Nyeri residents have been urged to go for early testing for cancer and immediately start treatment if the disease is detected.
Nyeri Governor Mutahi Kahiga said that cancer has become a death sentence in the country, adding that only about 20 per cent of patients survive unlike in developed countries where more than 80 per cent of patients got cured.
“We have not taken the bold step of going for tests and this is the breast cancer month.
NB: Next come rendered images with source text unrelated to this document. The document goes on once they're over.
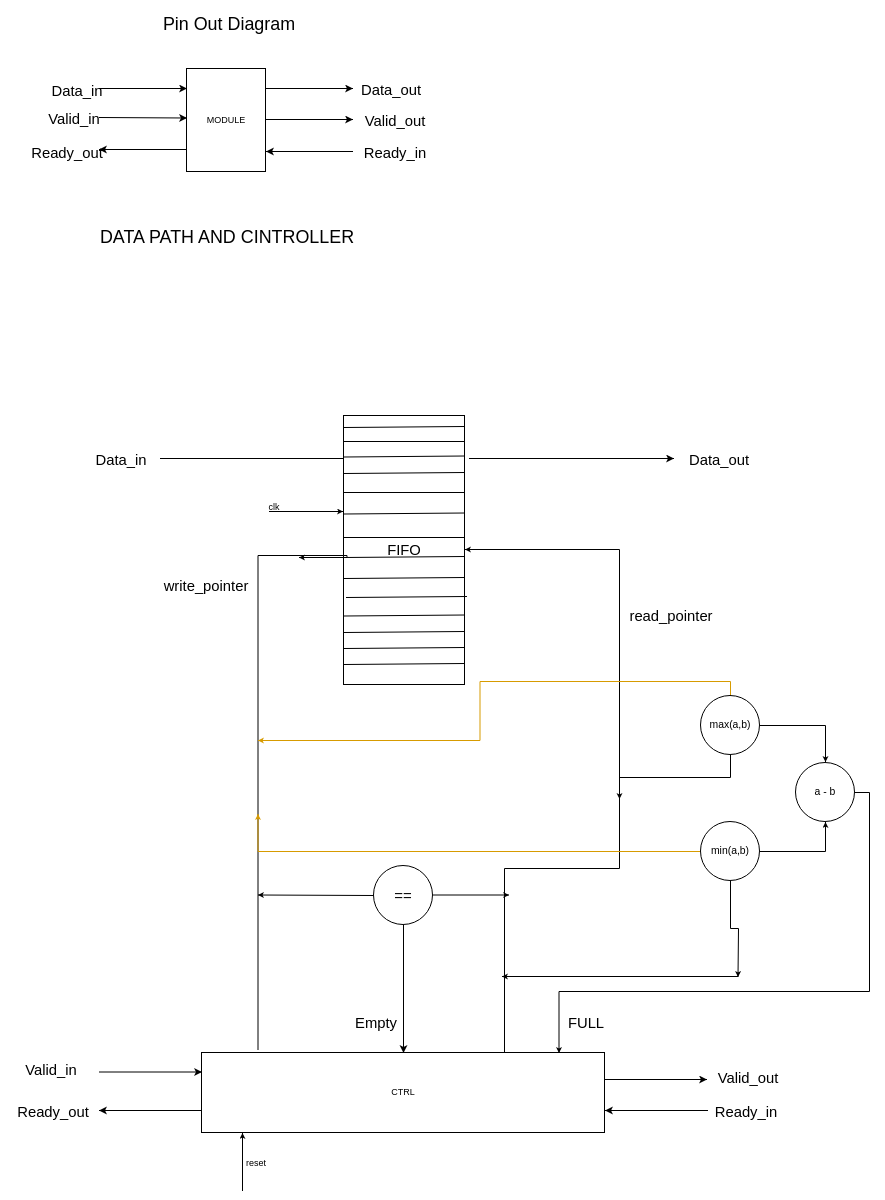
<!DOCTYPE html>
<html lang="en">
<head>
<meta charset="utf-8">
<title>Pin Out Diagram, Data Path and Controller</title>
<style>
:root { --ink: #000; --paper: #fff; --accent: #d79b00; }
* { box-sizing: border-box; }
html, body { margin: 0; }
body { width: 885px; height: 1200px; overflow: hidden; background: var(--paper); }
.diagram { position: relative; width: 885px; height: 1200px; overflow: hidden; color: var(--ink); font-family: "Liberation Sans", Arial, sans-serif; }
.wires { position: absolute; left: 0; top: 0; width: 885px; height: 1200px; fill: none; stroke: var(--ink); stroke-width: 1; }
.wires .accent { stroke: var(--accent); }
.wires marker path { fill: var(--ink); stroke: none; }
.wires marker .accent-head { fill: var(--accent); }
.big { marker-end: url(#arrow-big); }
.small { marker-end: url(#arrow-small); }
.accent.small { marker-end: url(#arrow-accent); }
.node { position: absolute; display: flex; align-items: center; justify-content: center; border: 1px solid var(--ink); font-size: 9px; line-height: 1; }
.round { width: 60px; height: 60px; border-radius: 50%; background: var(--paper); font-size: 10.4px; }
.equals { font-size: 15px; }
.label { position: absolute; margin: 0; transform: translate(-50%, -50%); font-size: 14.8px; font-weight: 400; line-height: 1; white-space: nowrap; }
.title { font-size: 17.9px; }
.tiny { font-size: 9px; }
</style>
</head>
<body>
<main class="diagram">
  <svg class="wires" viewBox="0 0 885 1200" aria-hidden="true">
    <defs>
      <marker id="arrow-big" markerUnits="userSpaceOnUse" markerWidth="10" markerHeight="10" refX="8" refY="4" orient="auto"><path d="M0 0L8 4L0 8L2 4Z"/></marker>
      <marker id="arrow-small" markerUnits="userSpaceOnUse" markerWidth="8" markerHeight="8" refX="6" refY="3" orient="auto"><path d="M0 0L6 3L0 6L1.5 3Z"/></marker>
      <marker id="arrow-accent" markerUnits="userSpaceOnUse" markerWidth="8" markerHeight="8" refX="6" refY="3" orient="auto"><path class="accent-head" d="M0 0L6 3L0 6L1.5 3Z"/></marker>
    </defs>

    <g id="module-pins">
      <path class="big" d="M99 88.5H187"/>
      <path class="big" d="M99 117.5L187 118"/>
      <path class="big" d="M186 149.5H99"/>
      <path class="big" d="M266 88.5H353"/>
      <path class="big" d="M266 119.5H353"/>
      <path class="big" d="M353 151.5H266"/>
    </g>

    <g id="fifo-rows">
      <path d="M344 427.5L465 426.5M344 441.5H465M344 457L465 456M344 473.5L465 472.5M344 492.5H465M344 514L465 513M344 537.5H465M344 557.5L465 556.5M344 578.5L465 577.5M346 597.5L467 596.5M344 616L465 615M344 632.5L465 631.5M344 648.5L465 647.5M344 664.5L465 663.5"/>
    </g>

    <g id="fifo-signals">
      <path d="M160 458.5H344"/>
      <path class="big" d="M469 458.5H674"/>
      <path class="small" d="M269 511.5H343"/>
      <path d="M258 1050V555.5H347V557"/>
      <path class="small" d="M347 557.5H299"/>
      <path class="small" d="M504.5 1053V868.5H619.5V549.5H465"/>
    </g>

    <g id="max-min-signals">
      <path class="small" d="M730.5 755V777.5H619.5V799"/>
      <path class="small" d="M760 725.5H825.5V762"/>
      <path class="small" d="M760 851.5H825.5V822"/>
      <path class="small" d="M730.5 881V928.5H738.5L738 977"/>
      <path class="small" d="M738 976.5H502"/>
      <path class="small" d="M855 792.5H869.5V991.5H559V1053"/>
      <path class="accent small" d="M730.5 696V681.5H480V740.5H258"/>
      <path class="accent small" d="M701 851.5H258V814"/>
    </g>

    <g id="compare-signals">
      <path class="small" d="M374 895.5L258 895"/>
      <path class="small" d="M433 895H509"/>
      <path class="big" d="M403.5 925V1053"/>
    </g>

    <g id="controller-pins">
      <path class="big" d="M99 1072H202"/>
      <path class="big" d="M202 1110.5H99"/>
      <path class="big" d="M605 1079.5H707"/>
      <path class="big" d="M708 1110.5H605"/>
      <path class="small" d="M242.5 1191V1133"/>
    </g>
  </svg>

  <h1 class="label title" style="left:229px;top:25px">Pin Out Diagram</h1>
  <div class="node" style="left:186px;top:68px;width:80px;height:104px">MODULE</div>
  <p class="label" style="left:77px;top:91px">Data_in</p>
  <p class="label" style="left:74px;top:119px">Valid_in</p>
  <p class="label" style="left:67px;top:153px">Ready_out</p>
  <p class="label" style="left:391px;top:90px">Data_out</p>
  <p class="label" style="left:395px;top:121px">Valid_out</p>
  <p class="label" style="left:395px;top:153px">Ready_in</p>

  <h2 class="label title" style="left:227px;top:238px">DATA PATH AND CINTROLLER</h2>
  <div class="node" style="left:343px;top:415px;width:122px;height:270px;font-size:14.8px">FIFO</div>
  <p class="label" style="left:121px;top:460px">Data_in</p>
  <p class="label" style="left:719px;top:460px">Data_out</p>
  <p class="label tiny" style="left:274px;top:507px">clk</p>
  <p class="label" style="left:206px;top:586px">write_pointer</p>
  <p class="label" style="left:671px;top:616px">read_pointer</p>

  <div class="node round" style="left:700px;top:695px">max(a,b)</div>
  <div class="node round" style="left:795px;top:762px">a - b</div>
  <div class="node round" style="left:700px;top:821px">min(a,b)</div>
  <div class="node round equals" style="left:373px;top:865px">==</div>

  <p class="label" style="left:376px;top:1023px">Empty</p>
  <p class="label" style="left:586px;top:1023px">FULL</p>
  <div class="node" style="left:201px;top:1052px;width:404px;height:81px">CTRL</div>
  <p class="label" style="left:51px;top:1070px">Valid_in</p>
  <p class="label" style="left:53px;top:1112px">Ready_out</p>
  <p class="label" style="left:748px;top:1078px">Valid_out</p>
  <p class="label" style="left:746px;top:1112px">Ready_in</p>
  <p class="label tiny" style="left:256px;top:1163px">reset</p>
</main>
</body>
</html>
How many have taken that step?” Kahiga posed.
He was speaking in Nyeri town Friday when he officially opened the Nyeri Hospice Inpatient ward meant to offer palliative care to the terminally ill cancer patients.
Kahiga disclosed that the county together with the other former provincial hospitals and Kenyatta University, Referral and Research Hospital are working jointly to come up with methods for early cancer detection.
He said when operationalized, this would bring the cost of testing cancer from about Sh80, 000 currently to as low as Sh20-25,000.
“When we have detected the cancer early, the patient will survive but when detected when the damage is made, we lose the patient,” he added.
Kahiga added that his administration would support the hospice with drugs and staff and promised to send one additional nurse to support the current three.
The governor expressed fear that local hospitals would soon run out of drugs as the counties have not received funds from the National Treasury and the embargo that devolved units should not source for drugs from elsewhere other than KEMSHA given the current challenges facing the agency.
Kahiga raised the red flag to the county staff to brace for hard times like working without salaries if the counties do not receive funds in the near future.
The Governor at the same time said that the Universal Health Care in the region has come to a halt and urged the residents to enroll with the National Hospital Insurance Fund to cushion themselves against hospital bills.
However, he said that consultations were going on to explore the possibilities of reviving UHC but in the meantime, patients would be charged a small fee.
He called for community support to cancer patients and urged society to stop stigmatizing those affected or infected.
Speaking during the same occasion, Nyeri deputy governor Ms. Caroline Karugu echoed the governor’s sentiments saying stigmatization was the worst treatment that is accorded to patients and their families.
Karugu also urged the local people to go for early testing of cancer and other Non-Communicable Diseases.
A cancer survivor Mr. Kereske Kamwaro concurred that the best way to fight cancer is by going for tests.
“It is easier to fight with a single cancel cell than 10,000 cells,” Kamwaro, who was detected with diabetes and cancer in 2010, told the gathering.
By Mwangi Gaitha